## Exercise description
Copy each line below holding "none".

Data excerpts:

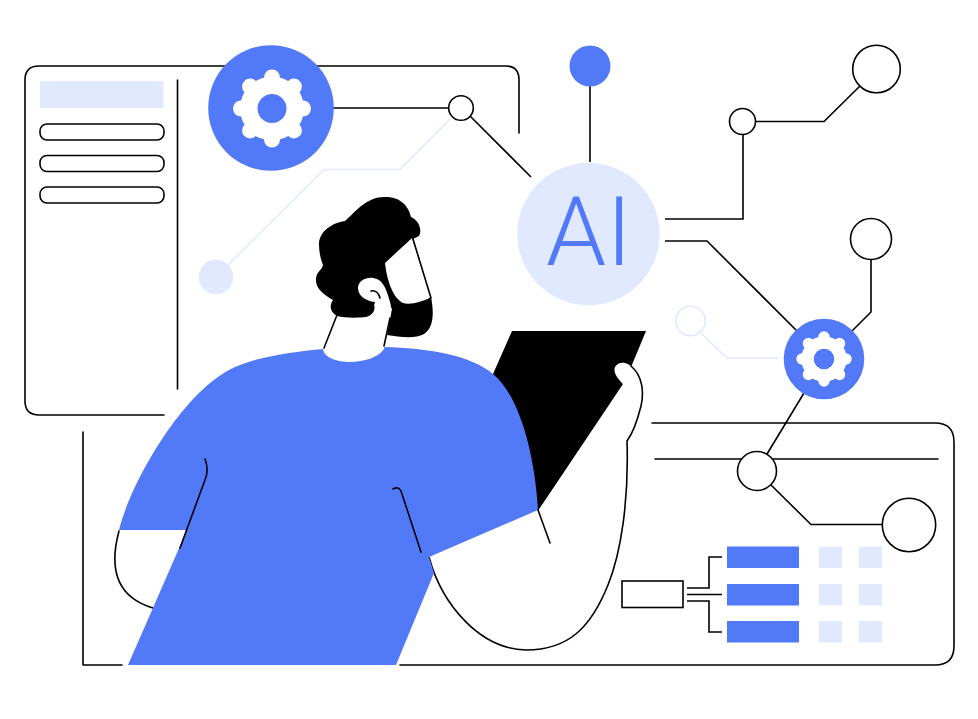
<!DOCTYPE html>
<html lang="en">
<head>
<meta charset="utf-8">
<title>AI workflow illustration</title>
<style>
:root { --blue: #5279f8; --pale: #e0e9ff; --ink: #000; --paper: #fff; }
html, body { margin: 0; background: var(--paper); overflow: hidden; }
svg { display: block; width: 978px; height: 719px; }
.line { fill: none; stroke: var(--ink); stroke-width: 1.6; stroke-linecap: round; stroke-linejoin: round; }
.wire { fill: none; stroke: var(--ink); stroke-width: 1.6; }
.faint { fill: none; stroke: var(--pale); stroke-width: 1.6; }
.node { fill: var(--paper); stroke: var(--ink); stroke-width: 1.6; }
.node-faint { fill: var(--paper); stroke: var(--pale); stroke-width: 1.6; }
.blue { fill: var(--blue); }
.pale { fill: var(--pale); }
.ink { fill: var(--ink); }
.paper { fill: var(--paper); }
.ai { fill: var(--blue); font: 300 96px Roboto, "Open Sans", sans-serif; }
</style>
</head>
<body>
<svg viewBox="0 0 978 719" role="img" aria-label="Man with a tablet beside a network of AI nodes">
  <defs>
    <g id="gear">
      <circle class="paper" r="32"/>
      <g id="teeth-pair" class="paper">
        <circle cy="-31" r="8"/><circle cy="31" r="8"/>
        <circle cx="-31" r="8"/><circle cx="31" r="8"/>
      </g>
      <use href="#teeth-pair" transform="rotate(45)"/>
      <circle class="blue" r="14.5"/>
    </g>
    <g id="table-row">
      <rect class="blue" x="727" width="72" height="21.5"/>
      <rect class="pale" x="819" width="23" height="21.5"/>
      <rect class="pale" x="859" width="23" height="21.5"/>
    </g>
    <rect id="menu-item" class="node" x="40" width="124" height="16" rx="7"/>
  </defs>

  <g id="side-window">
    <path class="line" d="M164 415H39Q25 415 25 401V80Q25 66 39 66H506Q519 66 519 80V133"/>
    <path class="line" d="M177.500 80V389"/>
    <rect class="pale" x="40" y="81" width="123.500" height="27"/>
    <use href="#menu-item" y="124"/>
    <use href="#menu-item" y="155.500"/>
    <use href="#menu-item" y="187"/>
  </g>

  <g id="data-window">
    <path class="line" d="M83 432V665H122M400 665H935Q954 665 954 646V442Q954 423 935 423H652M655 459H938"/>
    <rect class="node" x="622" y="581" width="61" height="26.500"/>
    <path class="wire" d="M687 588H709V557H722M687 594.500H722M687 601H709V632H722"/>
    <use href="#table-row" y="546.500"/>
    <use href="#table-row" y="584"/>
    <use href="#table-row" y="621"/>
  </g>

  <g id="network">
    <path class="faint" d="M450 119L400 169.500H324L228 265M701 333L727 358H778"/>
    <path class="wire" d="M333 108H449M470 116L531 177M590 86V162M665 219H743V134M756 121.500H824L860 86M665 241H707L797 331M871 260V312L851 332M804 393L767 454M771 485L811 524.500H883"/>
    <circle class="pale" cx="216" cy="277" r="17.300"/>
    <circle class="node-faint" cx="690.500" cy="321" r="14.700"/>
    <circle class="node" cx="461" cy="108" r="12.300"/>
    <circle class="node" cx="742.500" cy="121.500" r="13"/>
    <circle class="node" cx="876.500" cy="69" r="23.800"/>
    <circle class="node" cx="871" cy="239" r="20.500"/>
    <circle class="node" cx="757" cy="471" r="19.500"/>
    <circle class="node" cx="909" cy="525" r="26.700"/>
    <circle class="blue" cx="590" cy="66" r="20.500"/>
    <circle class="blue" cx="271" cy="108" r="62.800"/>
    <use href="#gear" transform="translate(272 108.500)"/>
    <circle class="blue" cx="824" cy="359" r="40.300"/>
    <use href="#gear" transform="translate(824 359) scale(.71)"/>
    <circle class="pale" cx="588.500" cy="234" r="71.200"/>
    <text class="ai" x="546" y="264.500" textLength="86" lengthAdjust="spacingAndGlyphs">AI</text>
  </g>

  <g id="man">
    <g id="tablet-and-hand">
      <path class="ink" d="M512 331H646L624 384L538 511L493 374Z"/>
      <path class="paper" d="M623 384C617 378 613 372 615 367C619 360 629 362 635 370C644 381 644 395 641 407C637 422 633 433 627 441C629 500 621 553 608 585C591 627 569 650 526 650C480 649 442 605 429 557L538 511Z"/>
      <path class="line" d="M631 366C643 376 644 393 641 406C637 422 633 433 627 441C629 500 621 553 608 585C591 627 569 650 526 650C480 649 442 605 429 557"/>
    </g>
    <path class="paper" d="M119 531C109 568 116 597 153 608L187 531Z"/>
    <path class="line" d="M119 531C109 568 116 597 153 608"/>
    <path class="blue" d="M324 349C289 352 251 358 229 370C179 397 130 485 119 530H187L128 665H396L434 573L429 557L538 510C535 456 520 396 493 374C471 355 427 348 384 347Z"/>
    <path class="line" d="M205 459C208 467 208 473 205 480L180 548M393 489C397 487 400 487 402 494L421 552M538 510L550 543"/>

    <g id="head">
      <path class="paper" d="M337 315L323 350C327 366 373 366 384 349L390 318L410 238L370 240Z"/>
      <path class="ink" d="M319 243C320 231 332 223 345 221C357 210 368 196 386 197C401 197 409 207 411 217C420 221 422 231 419 236L413 239L431 297C434 312 434 328 424 334C415 339 400 337 387 335L392 309L380 290L374 305C376 311 373 316 366 317C357 318 345 318 337 316C330 312 329 306 333 300C323 294 315 288 316 278C317 271 322 270 323 265C320 258 319 250 319 243Z"/>
      <path class="paper" d="M385 263L412 238L431 297C423 302 410 305 403 303C393 298 387 281 385 263Z"/>
      <path class="line" d="M413 239L431 298"/>
      <path class="paper" d="M375 302C366 301 358 296 358 288C358 281 366 277 373 278C382 279 386 287 390 302C393 311 389 319 386 335L384 347H358V322L369 316C374 313 376 308 375 302Z"/>
      <path class="line" d="M371 291C376 290 379 294 380 298M337 315L324 348M390 318L384 346"/>
    </g>
  </g>
</svg>
</body>
</html>
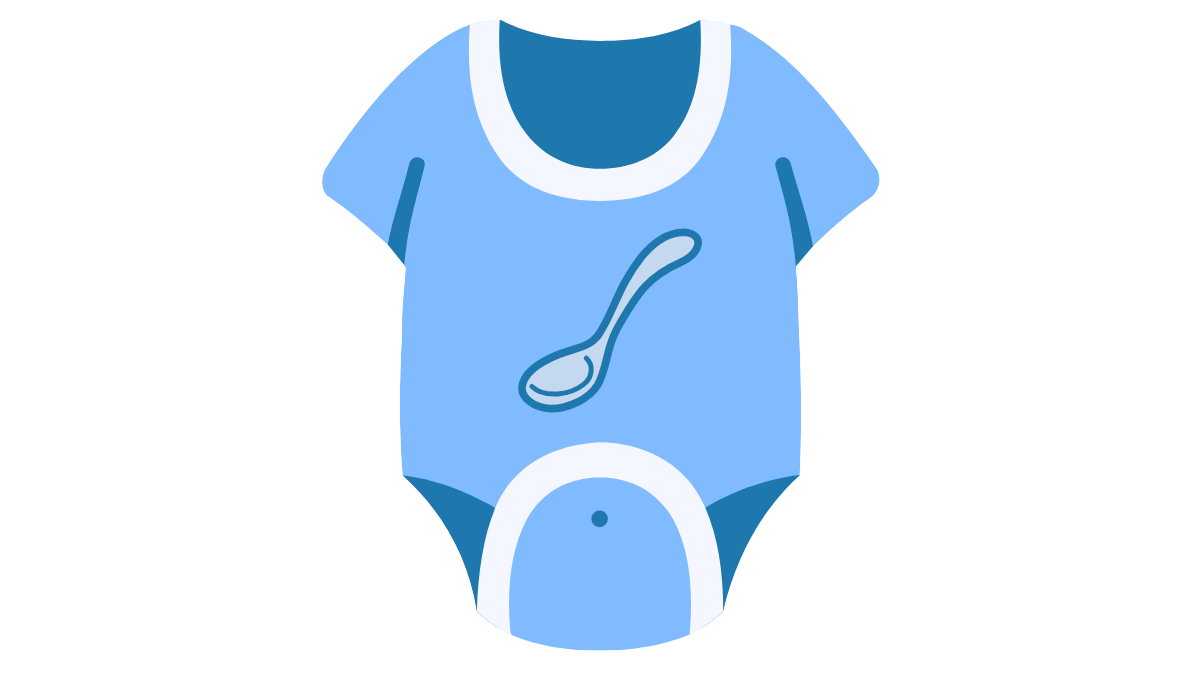
<!DOCTYPE html>
<html lang="en">
<head>
<meta charset="utf-8">
<title>Baby bodysuit with spoon</title>
<style>
:root {
  --paper: #ffffff;
  --fabric: #80bbff;
  --shade: #1e78ad;
  --trim: #f4f7ff;
  --metal: #c4d8f0;
}
html, body { margin: 0; background: var(--paper); overflow: hidden; }
.canvas { display: block; width: 1200px; height: 675px; }
.fabric { fill: var(--fabric); }
.shade { fill: var(--shade); }
.trim { fill: var(--trim); }
.spoon-body { fill: var(--metal); stroke: var(--shade); stroke-width: 10; stroke-linejoin: round; }
.spoon-bowl { fill: none; stroke: var(--shade); stroke-width: 6.5; stroke-linecap: round; }
</style>
</head>
<body>
<svg class="canvas" viewBox="0 0 1568 882" role="img" aria-label="Blue baby bodysuit with a spoon on the chest">
  <defs>
    <path id="silhouette" d="M614 32 Q634 26 654 26 C690 45 735 53.500 784 53.500 C833 53.500 878 46 915 26 Q936 27 954 32 Q963 32 972 38 C1035 74 1086 134 1146 221 C1152 232 1150 249 1138 258 C1110 277 1085 300 1061 323 L1040 348 C1043 380 1043 400 1044 430 C1047 490 1048 560 1045 621 C1000 661 963 722 945 798 C932 812 917 821 901 829 C865 844 825 850 784 850 C740 850 704 844 669 830 C651 822 635 811 623 798 C612 728 578 668 526 621 C521 560 522 500 525 440 C525 400 528 380 530 351 L528 346 L508 321 C485 300 455 274 428 256 C418 247 419 227 428 216 C490 120 558 52 614 32Z"/>
    <clipPath id="garment-edge"><use href="#silhouette"/></clipPath>
  </defs>

  <g id="bodysuit" clip-path="url(#garment-edge)">
    <use href="#silhouette" class="fabric"/>

    <g id="leg-openings" class="shade">
      <path d="M520 620.500 C570 626 608 642 646 663 L660 820 H500Z"/>
      <path d="M1050 620 C1002 625 957 642 922 663 L910 820 H1070Z"/>
    </g>

    <g id="collar">
      <path class="trim" d="M614 20 V32 C608 110 622 160 650 203 C680 247 730 262.500 784 262.500 C838 262.500 889 247 918 203 C946 160 960 110 954 32 V20Z"/>
      <path class="shade" d="M653 20 V26 C649 90 660 140 688 175 C713 207 748 220.500 784 220.500 C820 220.500 856 208 880 178 C909 142 919 90 915 26 V20Z"/>
    </g>

    <g id="crotch-flap">
      <path class="trim" d="M623 798 C625 742 633 692 652 653 C679 602 730 581 784 578 C838 579 889 602 916 652 C936 690 945 740 945 798 V860 H623Z"/>
      <path class="fabric" d="M667 826 C662 770 667 720 688 679 C709 641 745 624 784 624 C823 624 858 641 880 679 C902 720 906 775 901 829 V860 H671 L669 830Z"/>
      <circle id="snap-button" class="shade" cx="783.500" cy="678" r="10.800"/>
    </g>

    <g id="sleeve-creases" class="shade">
      <path d="M535 213 C538 204 549 203 554 210 Q556 214 554 220 C545 257 532 296 528 350 L506 323 C513 285 526 250 535 213Z"/>
      <path d="M1033 213 C1030 204 1018 203 1014 211 Q1012 214 1014 220 C1025 260 1036 296 1040 350 L1063 325 C1056 285 1043 250 1033 213Z"/>
    </g>
  </g>

  <g id="spoon">
    <path class="spoon-body" d="M893 303.500 C906 303.500 914 311 912 320 C910 330 900 338 889 343 C848 361 833 382 806 430 C791 458 794 480 781 503 C769 522 742 534 720 534 C697 533 682 520 682 507 C683 488 703 474 730 463 C755 454 770 453 781 439 C801 411 807 375 838 336 C856 314 875 304 893 303.500Z"/>
    <path class="spoon-bowl" d="M766 468 C776 477 774 493 763 502 C746 516 712 521 695 505"/>
  </g>
</svg>
</body>
</html>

## Response area
.line { fill: none; stroke: var(--ink); stroke-width: 1.6; stroke-linecap: round; stroke-linejoin: round; }
.wire { fill: none; stroke: var(--ink); stroke-width: 1.6; }
.faint { fill: none; stroke: var(--pale); stroke-width: 1.6; }
.spoon-bowl { fill: none; stroke: var(--shade); stroke-width: 6.5; stroke-linecap: round; }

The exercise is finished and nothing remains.